  10. A deeper exploration of this significant site would have offered some lessons on some of the very same issues humans are still dealing with today. Cahokia was the site of an extremely successful and sophisticated culture. The people had a very accurate astronomical observatory at and around Monk’s Mound, which is also remarkable for its state of preservation. This was due to the careful planning that went into the structure of the mounds, allowing for drainage. In its day Monk’s Mound was as tall as a ten-story building. It is the largest earthen structure in the world, not merely a “dirt hill”, and its base is comparable to the Great Pyramid at Giza and larger than the Pyramid of the Sun at Teotihuacan.

    The Cahokians produced a variety of corn which provided so much nutrition that they had very high fertility rates. This made for a very powerful nation until the whitetail deer, upon which the population relied for protein, became scarce due to over-hunting, and the area around Cahokia became deforested.

    The people worshipped a fertile goddess, images of which have been found all around the settlement (which was larger than London at the time.) Eventually stockades were built to protect the population from other Indian people, who were less settled, worshipped warrior gods and increasingly engaged in wars with Cahokians. There were most likely internal conflicts as well. But in its height Cahokia was one of the most sophisticated cities on earth, with a complex political structure and flourishing arts.

    1. I don’t disagree with most of what you said. However,

      1) Today it is certainly not the largest earthen structure in the world. Not even close. Today all that remains are grassy hills.

      2) Earthen mounds are really not on the same level with stone structure you find in other parts of the world. The engineering required to build the pyramids or the great wall is totally different than building an earthen mound.

      3) For the most part, North American tribes were nomadic. In other parts of the world with nomadic peoples (Arabia and Central Asia) you also don’t see permanent structures like you find in Europe, Mexico, China, Mesopotamia or India.
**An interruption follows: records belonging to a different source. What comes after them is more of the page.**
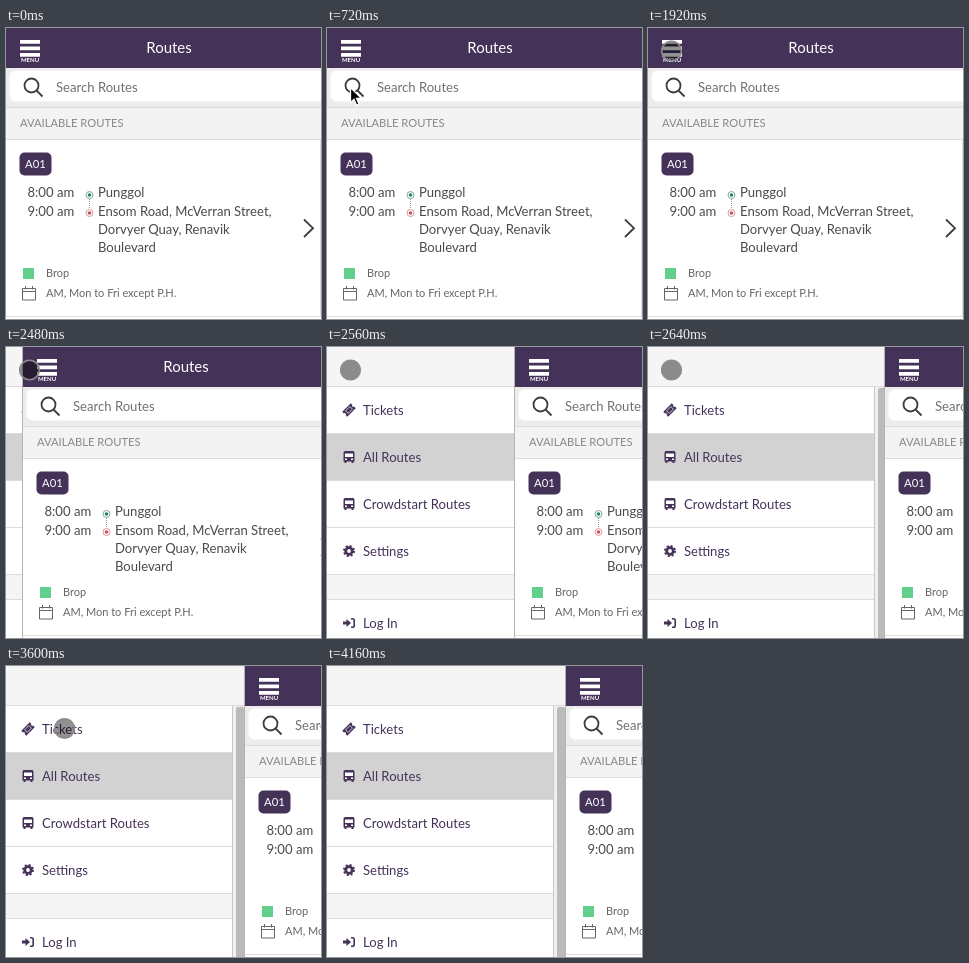
An HTML page that plays this animation: 315 by 291 pixels, repeating every 5.76 s.

```html
<!DOCTYPE html>
<html lang="en">
<head>
<meta charset="utf-8">
<title>Routes menu</title>
<style>
  html, body { margin: 0; width: 100%; height: 100%; overflow: hidden; background: #fff; }
  svg { display: block; width: 315px; height: 291px; font: 13.1px Lato, sans-serif; }
  .line { stroke: #dcdcdc; fill: none; }
  .plum { fill: #453259; }
  .ink { fill: #4a4a4a; }
  .white { fill: #fff; }
  .small { font-size: 11px; fill: #666; }
  .stroke { fill: none; stroke: #3c3c3c; stroke-width: 1.8; }
</style>
</head>
<body>
<svg viewBox="0 0 315 291">
  <defs>
    <g id="bus">
      <path d="M2 0H10Q11.5 0 11.5 2V10.5H10.5V12H8.5V10.5H3.5V12H1.5V10.5H.5V2Q.5 0 2 0Z"/>
      <path class="white" d="M2 2.5H10V6H2Z"/>
      <path class="white" d="M2 7.5H4V9H2ZM8 7.5H10V9H8Z"/>
    </g>
  </defs>

  <g id="menu">
    <rect width="315" height="291" fill="#f0f0f0"/>
    <rect width="315" height="40" fill="#f5f5f5"/>
    <rect y="40" width="226" height="251" class="white"/>
    <rect y="86" width="226" height="47" fill="#d2d2d2"/>
    <rect y="227" width="226" height="25" fill="#f5f5f5"/>
    <path class="line" d="M0 39.5H239M0 86.5H226M0 133.5H226M0 180.5H226M0 227.5H226M0 252.5H226"/>
    <path d="M226.5 40V291" stroke="#c8c8c8"/>
    <rect x="230" y="41" width="8" height="260" rx="2" fill="#bbb"/>
    <g class="plum">
      <g transform="translate(22 63) rotate(-45)">
        <path d="M-6-3.5H6V-1.2A1.2 1.2 0 0 0 6 1.2V3.5H-6V1.2A1.2 1.2 0 0 0-6-1.2Z"/>
        <path d="M-3-1.8H3V1.8H-3Z" fill="none" stroke="#fff" stroke-width=".7"/>
      </g>
      <use href="#bus" x="16" y="104"/>
      <use href="#bus" x="16" y="151"/>
      <g fill="none" stroke="#453259">
        <circle cx="22" cy="204" r="3.3" stroke-width="2.8"/>
        <circle cx="22" cy="204" r="5" stroke-width="2" stroke-dasharray="2 1.927"/>
        <path d="M24 271.7H25.5Q27.2 271.7 27.2 273.5V278.5Q27.2 280.3 25.5 280.3H24" stroke-width="1.6"/>
      </g>
      <path d="M16 274.5H19.5V272L24 276L19.5 280V277.5H16Z"/>
      <text x="36" y="68">Tickets</text>
      <text x="36" y="115">All Routes</text>
      <text x="36" y="162">Crowdstart Routes</text>
      <text x="36" y="209">Settings</text>
      <text x="36" y="281">Log In</text>
    </g>
  </g>

  <g id="panel">
    <rect x="-1" width="1" height="291" fill="#b4b4b4"/>
    <rect width="340" height="291" class="white"/>
    <rect width="340" height="40" class="plum"/>
    <path class="white" d="M14 12H34V15.8H14ZM14 18.4H34V22.2H14ZM14 24.9H34V28.7H14Z"/>
    <text x="24" y="34" class="white" font-size="6" font-weight="bold" text-anchor="middle">MENU</text>
    <text x="163" y="25" class="white" font-size="15" text-anchor="middle">Routes</text>

    <rect y="40" width="340" height="39" fill="#ececec"/>
    <rect x="3.5" y="42.5" width="350" height="31" rx="6" class="white"/>
    <circle class="stroke" cx="25.5" cy="57.5" r="7"/>
    <path class="stroke" d="M30.5 62.5L36.5 68.5"/>
    <text x="50" y="64" fill="#707070">Search Routes</text>

    <rect y="79" width="340" height="33" fill="#f3f3f3"/>
    <path class="line" d="M0 79.5H340M0 111.5H340M0 288.5H340M314.5 112V288"/>
    <text x="14" y="99" font-size="11.2" fill="#888">AVAILABLE ROUTES</text>

    <rect x="13.5" y="124.5" width="32" height="23" rx="5" class="plum"/>
    <text x="29.5" y="140" class="white" font-size="11.3" text-anchor="middle">A01</text>
    <g class="ink">
      <text x="21.5" y="169.4">8:00 am</text>
      <text x="21.5" y="188.4">9:00 am</text>
      <text x="92" y="169.4">Punggol</text>
      <text x="92" y="188.4">Ensom Road, McVerran Street,</text>
      <text x="92" y="206.4">Dorvyer Quay, Renavik</text>
      <text x="92" y="224.4">Boulevard</text>
    </g>
    <path d="M83.5 171V181" stroke="#999" stroke-dasharray="1 1"/>
    <g fill="none" stroke="#8aa79b">
      <circle cx="83.5" cy="167" r="3.5"/>
      <circle cx="83.5" cy="185" r="3.5" stroke="#d99"/>
    </g>
    <circle cx="83.5" cy="167" r="1.8" fill="#1d8a5a"/>
    <circle cx="83.5" cy="185" r="1.8" fill="#c4525a"/>
    <path class="stroke" d="M298 191.5L307 200.2L298 209"/>

    <rect x="17" y="240" width="11" height="11" fill="#62d08c"/>
    <text x="40" y="249" class="small">Brop</text>
    <path d="M16.5 260.5H29.5V272H16.5ZM16.5 263.5H29.5M19.5 258V261.5M26.5 258V261.5" fill="none" stroke="#666"/>
    <text x="40" y="269" class="small">AM, Mon to Fri except P.H.</text>
  </g>

  <path id="arrow" d="M.5.5V15.5L4 12.3L6.5 18L9 17L6.6 11.3H11.3Z" fill="#000" stroke="#fff" stroke-width="1.3"/>
  <circle id="touch" fill="#000" fill-opacity=".43" stroke="#8c8c8c" stroke-width="1.6"/>
</svg>
<script>
const LOOP = 5760, STEP = 80;
const [panel, arrow, touch] = ['panel', 'arrow', 'touch'].map(id => document.getElementById(id));

// [time, x, y]
const arrowPath = [
  [320, 173, 253], [400, 113, 176], [480, 113, 176], [560, 68, 119], [640, 37, 78],
  [720, 23, 59], [800, 18, 49], [880, 17, 42], [960, 20, 39],
  [1120, 20, 39], [1200, 20, 34], [1280, 21, 26], [1360, 22, 22]
];
const touchPath = [
  [1840, 23.5, 23], [3120, 23.5, 23], [3200, 29.5, 23], [3280, 37, 32], [3360, 46, 45],
  [3440, 53, 55], [3520, 57, 61], [3600, 58.5, 62.5],
  [3920, 58.5, 62.5], [4000, 58.5, 42], [4080, 58.5, 14]
];

function along(path, t) {
  const i = path.findIndex(p => p[0] > t);
  if (i < 0) return path.at(-1).slice(1);
  if (i === 0) return path[0].slice(1);
  const [t0, x0, y0] = path[i - 1], [t1, x1, y1] = path[i];
  const k = (t - t0) / (t1 - t0);
  return [x0 + (x1 - x0) * k, y0 + (y1 - y0) * k];
}

// CSS "ease": cubic-bezier(.25, .1, .25, 1)
function ease(x) {
  if (x <= 0 || x >= 1) return x <= 0 ? 0 : 1;
  const curve = (a, b, s) => 3 * a * s * (1 - s) ** 2 + 3 * b * s * s * (1 - s) + s ** 3;
  let lo = 0, hi = 1;
  for (let i = 0; i < 20; i++) {
    const mid = (lo + hi) / 2;
    if (curve(.25, .25, mid) < x) lo = mid; else hi = mid;
  }
  return curve(.1, 1, lo);
}

function place(el, path, t, from, to) {
  el.style.display = t >= from && t < to ? '' : 'none';
  el.setAttribute('transform', `translate(${along(path, t)})`);
}

function draw(now) {
  const t = Math.floor(now % LOOP / STEP) * STEP;
  panel.setAttribute('transform', `translate(${Math.round(239 * ease((t - 2463) / 200))})`);
  place(arrow, arrowPath, t, 320, 1840);
  place(touch, touchPath, t, 1840, 4160);
  const landing = t < 1920;
  touch.setAttribute('r', landing ? 17.5 : 9.8);
  touch.setAttribute('opacity', landing ? .5 : 1);
}

const start = performance.now();
function tick() {
  draw(performance.now() - start);
  requestAnimationFrame(tick);
}
tick();
</script>
</body>
</html>
```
      4) I am not arguing about the significance of the site, as it is probably the most significant settlement north of Mesa Verde. Nonetheless, it pales in comparison to what you can find in the American Southwest or in Mexico.

Comments are closed.